= Data for this task =
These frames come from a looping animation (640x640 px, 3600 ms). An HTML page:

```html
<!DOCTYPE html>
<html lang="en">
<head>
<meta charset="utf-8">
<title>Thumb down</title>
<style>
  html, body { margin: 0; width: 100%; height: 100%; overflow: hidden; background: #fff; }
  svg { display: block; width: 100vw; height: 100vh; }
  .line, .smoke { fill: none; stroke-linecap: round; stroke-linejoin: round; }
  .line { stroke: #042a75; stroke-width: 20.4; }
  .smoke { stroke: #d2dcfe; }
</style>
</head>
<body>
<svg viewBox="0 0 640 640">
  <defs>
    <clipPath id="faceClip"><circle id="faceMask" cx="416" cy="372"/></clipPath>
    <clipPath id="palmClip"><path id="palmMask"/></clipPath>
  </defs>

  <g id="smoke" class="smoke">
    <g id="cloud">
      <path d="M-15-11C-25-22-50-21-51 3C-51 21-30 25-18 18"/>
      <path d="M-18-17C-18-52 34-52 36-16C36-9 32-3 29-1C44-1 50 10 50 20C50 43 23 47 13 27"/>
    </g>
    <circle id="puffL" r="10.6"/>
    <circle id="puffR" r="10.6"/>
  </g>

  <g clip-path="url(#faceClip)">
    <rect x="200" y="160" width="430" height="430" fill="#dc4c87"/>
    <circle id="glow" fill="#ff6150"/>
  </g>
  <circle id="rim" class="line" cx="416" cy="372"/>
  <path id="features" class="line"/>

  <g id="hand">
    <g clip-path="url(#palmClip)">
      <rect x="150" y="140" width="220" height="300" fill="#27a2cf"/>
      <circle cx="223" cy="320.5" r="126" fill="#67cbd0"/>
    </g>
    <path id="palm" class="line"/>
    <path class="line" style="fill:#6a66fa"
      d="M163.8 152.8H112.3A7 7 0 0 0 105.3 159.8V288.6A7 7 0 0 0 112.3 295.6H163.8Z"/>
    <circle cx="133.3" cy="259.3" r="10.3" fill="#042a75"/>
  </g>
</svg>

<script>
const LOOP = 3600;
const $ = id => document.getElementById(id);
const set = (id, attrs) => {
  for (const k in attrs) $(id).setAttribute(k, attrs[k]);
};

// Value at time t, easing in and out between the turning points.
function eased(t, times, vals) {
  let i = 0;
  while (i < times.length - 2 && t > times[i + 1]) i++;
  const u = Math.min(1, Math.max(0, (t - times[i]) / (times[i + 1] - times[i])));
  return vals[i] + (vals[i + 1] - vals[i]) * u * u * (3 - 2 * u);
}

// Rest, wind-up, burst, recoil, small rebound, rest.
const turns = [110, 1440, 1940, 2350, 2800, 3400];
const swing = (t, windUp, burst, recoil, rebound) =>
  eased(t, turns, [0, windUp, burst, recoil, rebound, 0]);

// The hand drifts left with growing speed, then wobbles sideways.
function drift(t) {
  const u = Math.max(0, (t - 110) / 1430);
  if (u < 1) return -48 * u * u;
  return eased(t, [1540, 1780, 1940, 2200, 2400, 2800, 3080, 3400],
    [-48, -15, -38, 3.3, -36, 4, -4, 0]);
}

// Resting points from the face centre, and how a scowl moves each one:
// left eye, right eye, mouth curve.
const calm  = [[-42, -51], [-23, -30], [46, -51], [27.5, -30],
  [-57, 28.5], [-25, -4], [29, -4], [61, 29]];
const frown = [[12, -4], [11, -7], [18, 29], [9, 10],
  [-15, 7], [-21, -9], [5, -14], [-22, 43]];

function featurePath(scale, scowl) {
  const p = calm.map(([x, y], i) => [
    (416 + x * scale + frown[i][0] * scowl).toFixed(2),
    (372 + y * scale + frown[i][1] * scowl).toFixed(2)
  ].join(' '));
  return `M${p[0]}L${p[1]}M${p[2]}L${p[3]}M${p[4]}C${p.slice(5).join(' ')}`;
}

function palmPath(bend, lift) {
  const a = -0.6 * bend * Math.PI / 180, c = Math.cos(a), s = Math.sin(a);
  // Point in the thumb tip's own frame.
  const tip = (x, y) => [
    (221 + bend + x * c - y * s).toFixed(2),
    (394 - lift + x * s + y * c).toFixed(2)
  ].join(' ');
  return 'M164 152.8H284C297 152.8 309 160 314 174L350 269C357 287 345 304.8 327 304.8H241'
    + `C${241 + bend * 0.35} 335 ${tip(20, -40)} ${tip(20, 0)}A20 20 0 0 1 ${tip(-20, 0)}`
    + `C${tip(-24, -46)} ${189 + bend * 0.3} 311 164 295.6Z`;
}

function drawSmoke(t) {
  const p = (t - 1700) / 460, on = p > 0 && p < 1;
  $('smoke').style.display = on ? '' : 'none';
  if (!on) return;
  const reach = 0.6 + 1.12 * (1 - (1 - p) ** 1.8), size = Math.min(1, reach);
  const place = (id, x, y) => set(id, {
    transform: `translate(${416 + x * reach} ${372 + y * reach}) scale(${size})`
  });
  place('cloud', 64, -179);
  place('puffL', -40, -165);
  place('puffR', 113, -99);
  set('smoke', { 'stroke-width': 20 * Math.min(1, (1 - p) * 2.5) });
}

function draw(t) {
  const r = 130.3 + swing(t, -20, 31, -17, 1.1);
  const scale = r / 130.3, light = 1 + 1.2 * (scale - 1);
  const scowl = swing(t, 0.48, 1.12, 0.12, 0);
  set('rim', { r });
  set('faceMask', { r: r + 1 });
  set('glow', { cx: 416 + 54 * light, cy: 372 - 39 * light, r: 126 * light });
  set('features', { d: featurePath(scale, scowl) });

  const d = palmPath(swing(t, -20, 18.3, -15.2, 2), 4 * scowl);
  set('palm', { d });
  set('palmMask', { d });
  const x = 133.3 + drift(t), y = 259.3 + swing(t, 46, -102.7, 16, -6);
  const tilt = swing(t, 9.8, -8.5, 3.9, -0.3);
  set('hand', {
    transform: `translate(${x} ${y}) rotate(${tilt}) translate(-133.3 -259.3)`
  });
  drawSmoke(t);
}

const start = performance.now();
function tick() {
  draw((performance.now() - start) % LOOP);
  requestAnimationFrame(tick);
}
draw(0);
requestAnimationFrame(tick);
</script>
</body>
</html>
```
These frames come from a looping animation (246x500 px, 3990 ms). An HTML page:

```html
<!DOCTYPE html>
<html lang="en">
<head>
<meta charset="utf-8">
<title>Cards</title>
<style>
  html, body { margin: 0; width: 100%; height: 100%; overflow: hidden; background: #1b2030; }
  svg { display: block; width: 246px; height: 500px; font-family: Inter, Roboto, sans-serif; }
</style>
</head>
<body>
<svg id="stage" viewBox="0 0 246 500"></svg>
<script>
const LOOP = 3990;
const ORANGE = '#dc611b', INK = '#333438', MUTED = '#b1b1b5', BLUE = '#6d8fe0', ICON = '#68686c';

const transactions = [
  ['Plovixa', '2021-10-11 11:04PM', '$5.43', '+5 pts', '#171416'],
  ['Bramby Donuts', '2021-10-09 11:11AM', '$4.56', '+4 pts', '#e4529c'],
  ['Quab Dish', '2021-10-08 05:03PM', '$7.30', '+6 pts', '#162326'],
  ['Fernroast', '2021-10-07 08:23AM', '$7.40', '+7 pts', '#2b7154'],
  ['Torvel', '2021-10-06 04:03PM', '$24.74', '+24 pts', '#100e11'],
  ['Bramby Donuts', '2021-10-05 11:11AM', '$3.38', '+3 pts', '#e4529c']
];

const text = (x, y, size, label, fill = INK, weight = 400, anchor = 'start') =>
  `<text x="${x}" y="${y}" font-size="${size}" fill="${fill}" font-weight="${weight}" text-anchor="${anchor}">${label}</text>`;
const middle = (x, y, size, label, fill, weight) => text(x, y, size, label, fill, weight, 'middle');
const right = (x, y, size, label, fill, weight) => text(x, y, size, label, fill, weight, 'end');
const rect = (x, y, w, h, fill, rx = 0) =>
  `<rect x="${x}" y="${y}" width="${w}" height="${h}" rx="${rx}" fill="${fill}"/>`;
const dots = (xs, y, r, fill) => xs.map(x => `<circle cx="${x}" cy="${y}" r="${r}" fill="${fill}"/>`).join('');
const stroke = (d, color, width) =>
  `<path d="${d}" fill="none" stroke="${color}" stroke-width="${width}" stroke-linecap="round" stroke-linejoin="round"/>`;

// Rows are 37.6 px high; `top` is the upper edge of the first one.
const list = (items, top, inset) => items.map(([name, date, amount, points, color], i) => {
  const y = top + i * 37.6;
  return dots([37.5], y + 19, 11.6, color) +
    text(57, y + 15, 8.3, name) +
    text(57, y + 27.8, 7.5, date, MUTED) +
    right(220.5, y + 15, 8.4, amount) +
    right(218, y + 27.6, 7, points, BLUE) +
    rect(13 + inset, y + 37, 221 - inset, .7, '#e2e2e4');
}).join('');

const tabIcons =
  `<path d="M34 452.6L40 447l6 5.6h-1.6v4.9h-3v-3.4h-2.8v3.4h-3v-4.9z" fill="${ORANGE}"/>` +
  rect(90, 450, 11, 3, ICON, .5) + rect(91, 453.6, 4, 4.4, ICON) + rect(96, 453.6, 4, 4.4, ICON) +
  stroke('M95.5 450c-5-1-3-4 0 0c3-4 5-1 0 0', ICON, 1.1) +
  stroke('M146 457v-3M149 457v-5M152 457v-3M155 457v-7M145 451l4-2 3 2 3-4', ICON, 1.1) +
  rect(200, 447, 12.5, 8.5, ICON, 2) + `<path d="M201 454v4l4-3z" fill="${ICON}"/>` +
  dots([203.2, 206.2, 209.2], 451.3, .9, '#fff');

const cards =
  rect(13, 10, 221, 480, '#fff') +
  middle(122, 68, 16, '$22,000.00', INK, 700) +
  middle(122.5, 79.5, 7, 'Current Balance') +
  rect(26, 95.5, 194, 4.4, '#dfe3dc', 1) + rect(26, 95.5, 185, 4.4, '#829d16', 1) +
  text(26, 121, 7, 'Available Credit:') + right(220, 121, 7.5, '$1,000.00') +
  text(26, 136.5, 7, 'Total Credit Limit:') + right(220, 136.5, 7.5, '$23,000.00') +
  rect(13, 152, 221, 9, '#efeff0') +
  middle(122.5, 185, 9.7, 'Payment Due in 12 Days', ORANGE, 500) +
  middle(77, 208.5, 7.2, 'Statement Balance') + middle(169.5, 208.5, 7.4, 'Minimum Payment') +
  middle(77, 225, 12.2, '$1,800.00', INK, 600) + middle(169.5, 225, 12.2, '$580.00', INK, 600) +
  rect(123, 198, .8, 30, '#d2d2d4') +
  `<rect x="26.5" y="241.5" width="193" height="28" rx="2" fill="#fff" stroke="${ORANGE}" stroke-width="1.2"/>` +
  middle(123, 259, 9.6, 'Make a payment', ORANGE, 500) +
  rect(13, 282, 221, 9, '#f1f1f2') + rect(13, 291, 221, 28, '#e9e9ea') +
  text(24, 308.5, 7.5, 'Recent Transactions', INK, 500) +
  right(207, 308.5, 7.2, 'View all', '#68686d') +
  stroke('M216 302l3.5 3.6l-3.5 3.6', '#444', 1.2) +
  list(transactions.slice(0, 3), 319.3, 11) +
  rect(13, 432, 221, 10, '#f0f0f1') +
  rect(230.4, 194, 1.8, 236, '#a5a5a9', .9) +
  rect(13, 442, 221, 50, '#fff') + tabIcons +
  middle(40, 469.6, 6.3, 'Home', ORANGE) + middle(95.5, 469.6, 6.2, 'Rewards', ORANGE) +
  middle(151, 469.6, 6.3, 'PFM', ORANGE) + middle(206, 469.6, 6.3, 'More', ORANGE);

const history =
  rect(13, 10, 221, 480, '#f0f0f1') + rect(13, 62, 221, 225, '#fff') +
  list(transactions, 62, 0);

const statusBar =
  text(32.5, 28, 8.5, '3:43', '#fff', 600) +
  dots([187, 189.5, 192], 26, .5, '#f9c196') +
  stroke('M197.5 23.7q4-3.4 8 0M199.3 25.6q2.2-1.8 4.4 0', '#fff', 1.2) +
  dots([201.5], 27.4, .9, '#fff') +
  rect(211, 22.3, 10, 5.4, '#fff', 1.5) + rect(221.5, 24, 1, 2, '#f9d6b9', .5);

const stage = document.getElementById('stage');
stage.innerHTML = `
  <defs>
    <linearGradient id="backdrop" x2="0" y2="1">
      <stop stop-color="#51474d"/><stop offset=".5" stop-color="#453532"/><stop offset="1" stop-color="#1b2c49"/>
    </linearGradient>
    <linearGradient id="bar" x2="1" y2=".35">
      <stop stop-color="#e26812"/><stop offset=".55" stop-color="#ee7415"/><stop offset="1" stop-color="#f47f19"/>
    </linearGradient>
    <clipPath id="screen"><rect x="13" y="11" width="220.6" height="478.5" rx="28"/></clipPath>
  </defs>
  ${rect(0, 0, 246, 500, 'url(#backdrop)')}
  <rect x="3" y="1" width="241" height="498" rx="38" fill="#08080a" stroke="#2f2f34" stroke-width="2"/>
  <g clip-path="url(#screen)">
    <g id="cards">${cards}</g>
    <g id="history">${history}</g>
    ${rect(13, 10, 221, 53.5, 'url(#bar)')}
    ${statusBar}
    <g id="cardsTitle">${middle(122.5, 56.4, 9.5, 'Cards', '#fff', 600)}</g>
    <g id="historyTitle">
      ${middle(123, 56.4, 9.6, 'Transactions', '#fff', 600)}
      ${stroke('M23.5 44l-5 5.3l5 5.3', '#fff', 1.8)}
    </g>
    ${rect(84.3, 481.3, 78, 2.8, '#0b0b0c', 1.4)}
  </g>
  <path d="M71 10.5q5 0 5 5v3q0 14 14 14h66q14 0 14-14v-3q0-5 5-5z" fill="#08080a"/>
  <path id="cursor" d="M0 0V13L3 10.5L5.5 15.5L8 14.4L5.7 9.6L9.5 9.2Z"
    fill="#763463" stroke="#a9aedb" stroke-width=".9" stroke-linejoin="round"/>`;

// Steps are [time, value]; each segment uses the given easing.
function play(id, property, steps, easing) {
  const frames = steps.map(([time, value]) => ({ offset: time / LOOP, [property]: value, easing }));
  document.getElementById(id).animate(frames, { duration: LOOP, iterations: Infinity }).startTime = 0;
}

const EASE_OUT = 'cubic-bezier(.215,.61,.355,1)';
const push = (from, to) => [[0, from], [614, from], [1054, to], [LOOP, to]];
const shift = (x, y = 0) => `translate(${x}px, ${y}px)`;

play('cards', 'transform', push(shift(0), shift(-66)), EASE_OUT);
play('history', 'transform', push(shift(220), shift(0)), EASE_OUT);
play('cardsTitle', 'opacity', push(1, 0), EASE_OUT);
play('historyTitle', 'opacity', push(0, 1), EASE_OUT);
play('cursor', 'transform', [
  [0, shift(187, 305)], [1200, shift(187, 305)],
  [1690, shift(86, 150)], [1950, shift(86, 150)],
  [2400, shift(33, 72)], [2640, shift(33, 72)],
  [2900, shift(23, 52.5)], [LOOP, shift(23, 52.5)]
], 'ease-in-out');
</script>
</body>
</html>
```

= Required work =
Which lines in the entries above contain "frames"? Pull each of them out.

= Exercise output =
These frames come from a looping animation (640x640 px, 3600 ms). An HTML page:
These frames come from a looping animation (246x500 px, 3990 ms). An HTML page:
  const frames = steps.map(([time, value]) => ({ offset: time / LOOP, [property]: value, easing }));
  document.getElementById(id).animate(frames, { duration: LOOP, iterations: Infinity }).startTime = 0;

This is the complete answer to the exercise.